Why would I consider a Mac when I’ve been a PC guy literally my whole life and swear by Windows for gaming and day to day functionality? A bunch of guys at the office are being upgraded to Macbook Pro systems and the developers swear by them for using the tools for coding and the terminal itself for developing code. I do a bit in Perl and Bash both for work and for home life so it only makes sense to develop this on a *NIX based system (Linux/Unix, or a Mac in this instance) so it”s easier to test and migrate system to system. Along with this, I”ve spoken to a number of people who use them day to day and also love the systems as IT people who use them very often (think 8+ hours a day between work and home). So, I got an on call from work for some extra money and took the plunge.
What did I get? I went the refurbished route as the warranty is the same as the new ones and I’ve had decent luck with refurb products in general. I’ve also been told that the build quality is quite excellent so I didn’t expect to be disappointed. Onto the good stuff:
- MacBook Pro, November 2013 Series
- 16GB DDR3L RAM
- i7-4850HQ, quad-core, 2.3 – 3.5GHz
- 15 inch retina display
- 512GB SSD

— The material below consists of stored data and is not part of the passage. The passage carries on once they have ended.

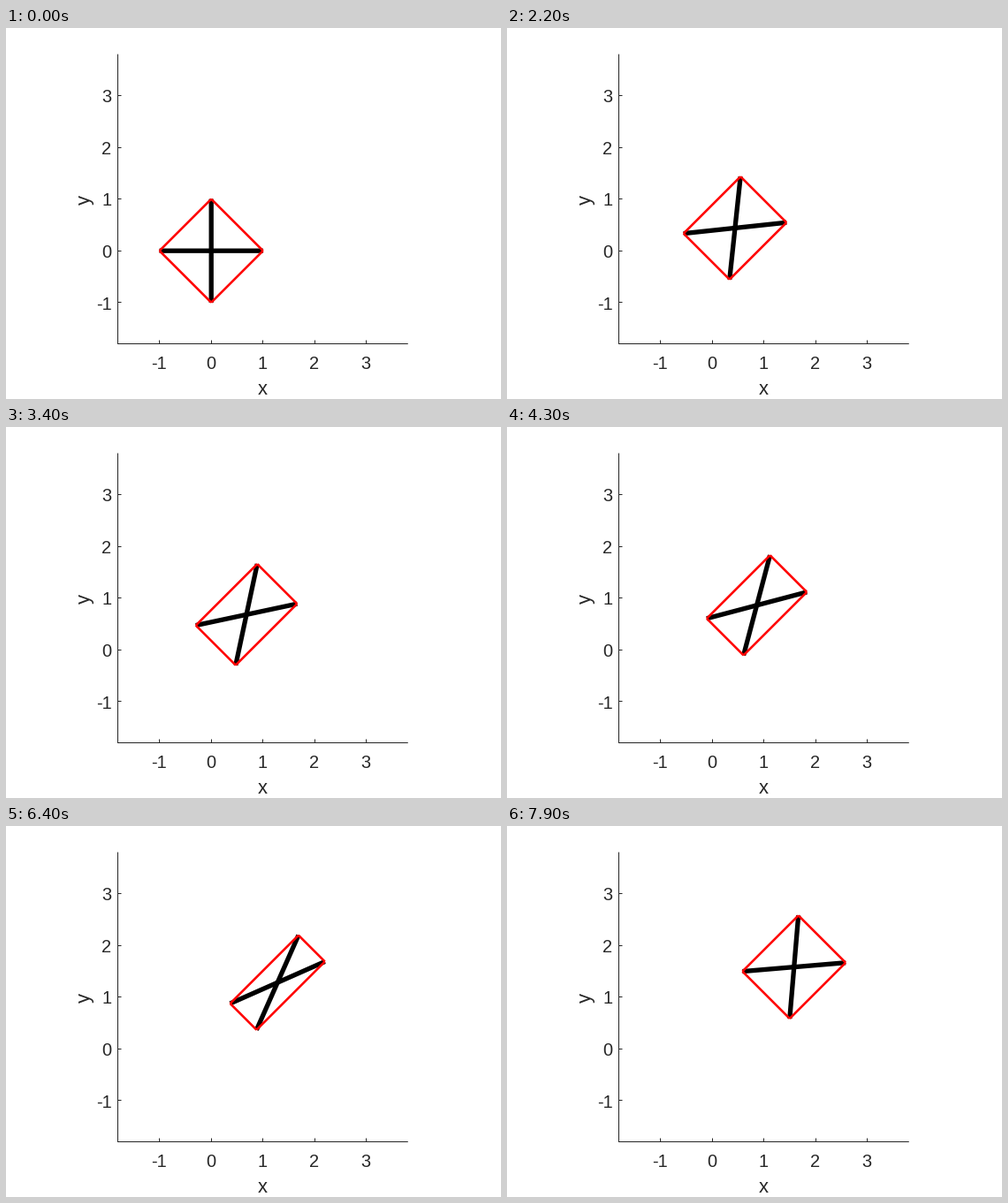
A matplotlib script that plays this animation: 560 by 420 pixels, repeating every 8 s.

```python
import numpy as np
import matplotlib.pyplot as plt
from matplotlib.animation import FuncAnimation

W, H, DPI = 560, 420, 100
FRAMES, STEP_MS = 80, 100
UNIT, X0, Y0 = 58.57, 232.2, 252.2     # pixels per unit, origin on the stage
LOW, HIGH = -1.8, 3.8                  # limits of both axes
TICK = 4
GREY = "#262626"

SPEED = 0.2                            # drift along x and y, units per second
PERIOD = 1.911                         # seconds per swing
SWING, SHARP = np.radians([30.6, 0.5])  # rod turn and its small second harmonic


def pt(px):
    return px * 72 / DPI


def to_x(v):
    return X0 + UNIT * v


def to_y(v):
    return Y0 - UNIT * v


def crisp(p):
    return np.floor(p) + 0.5


fig = plt.figure(figsize=(W / DPI, H / DPI), dpi=DPI, facecolor="white")
ax = fig.add_axes([0, 0, 1, 1])
ax.set_xlim(0, W)
ax.set_ylim(H, 0)
ax.axis("off")


def line(width, color, xs=(), ys=()):
    return ax.plot(xs, ys, color=color, lw=pt(width), solid_capstyle="butt",
                   snap=False)[0]


def label(x, y, s, size=20, **kw):
    ax.text(x, y, s, color=GREY, family="Liberation Sans", fontsize=pt(size),
            va="baseline", parse_math=False, **kw)


left, bottom = crisp(to_x(LOW)), crisp(to_y(LOW))
line(1, GREY, [left, left], [to_y(HIGH), bottom + 0.5])
line(1, GREY, [left - 0.5, to_x(HIGH)], [bottom, bottom])
for v in range(-1, 4):
    x, y = crisp(to_x(v)), crisp(to_y(v))
    line(1, GREY, [x, x], [bottom, bottom - TICK])
    line(1, GREY, [left, left + TICK], [y, y])
    label(to_x(v) - 0.8, 386, str(v), ha="center")
    label(119.5, to_y(v) + 7.8, str(v), ha="right")
label(290.5, 415.4, "x", 22, ha="center")
label(94.5, 194, "y", 22, ha="center", rotation=90, rotation_mode="anchor")

rods = [line(5.3, "black") for _ in range(2)]
sides = [line(2.6, "red") for _ in range(4)]


def draw(i):
    t = i * STEP_MS / 1000
    phase = np.pi * t / PERIOD
    turn = SWING * np.sin(phase) ** 2 - SHARP * np.sin(2 * phase) ** 2
    # right, top, left, bottom ends; the rods close like scissors
    angles = np.array([turn, np.pi / 2 - turn, np.pi + turn, 1.5 * np.pi - turn])
    x = to_x(SPEED * t + np.cos(angles))
    y = to_y(SPEED * t + np.sin(angles))
    for k, rod in enumerate(rods):
        rod.set_data(x[k::2], y[k::2])
    for k, side in enumerate(sides):
        ends = [k, (k + 1) % 4]
        side.set_data(x[ends], y[ends])
    return [*rods, *sides]


anim = FuncAnimation(fig, draw, frames=FRAMES, interval=STEP_MS,
                     repeat=True, repeat_delay=0, blit=False)
plt.show()
```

I want to note at this point in the story I have NO recent experience with Mac operating systems, not since elementary school when I used them in a computer lab, so going into this I had very little experience. Thankfully I’m pretty apt to figuring out new toys.
I’ve owned the machine for a few months now and it’s been a learning experience to say the least. The Macbook Pro is ridiculously fast and has only had a couple moments where it’s showed the slightest slow down, and that was while running multiple VMs (in VirtualBox) along with a slew of other applications through work. The learning curve from an IT guy perspective hasn’t been bad. Google is a good friend in this case to find applications (Apps for short) to replace a number of the Windows programs I’d normally use. I use Chrome anyways so that was a quick install, then installed Office 2010 for Mac since I use the system for work and need the full capabilities and options. Adium, Spotify, VirtualBox, and ZOC round out my other Apps I use on almost a daily basis. Apart from not having a Notepad++ solution (using Editra but doesn’t have the full functionality), I haven’t had a hard time finding anything to replace my Windows brethren.
Next steps: Start looking into some of the games from my Steam library and look into Wine for Mac to run Windows applications. More updates to come!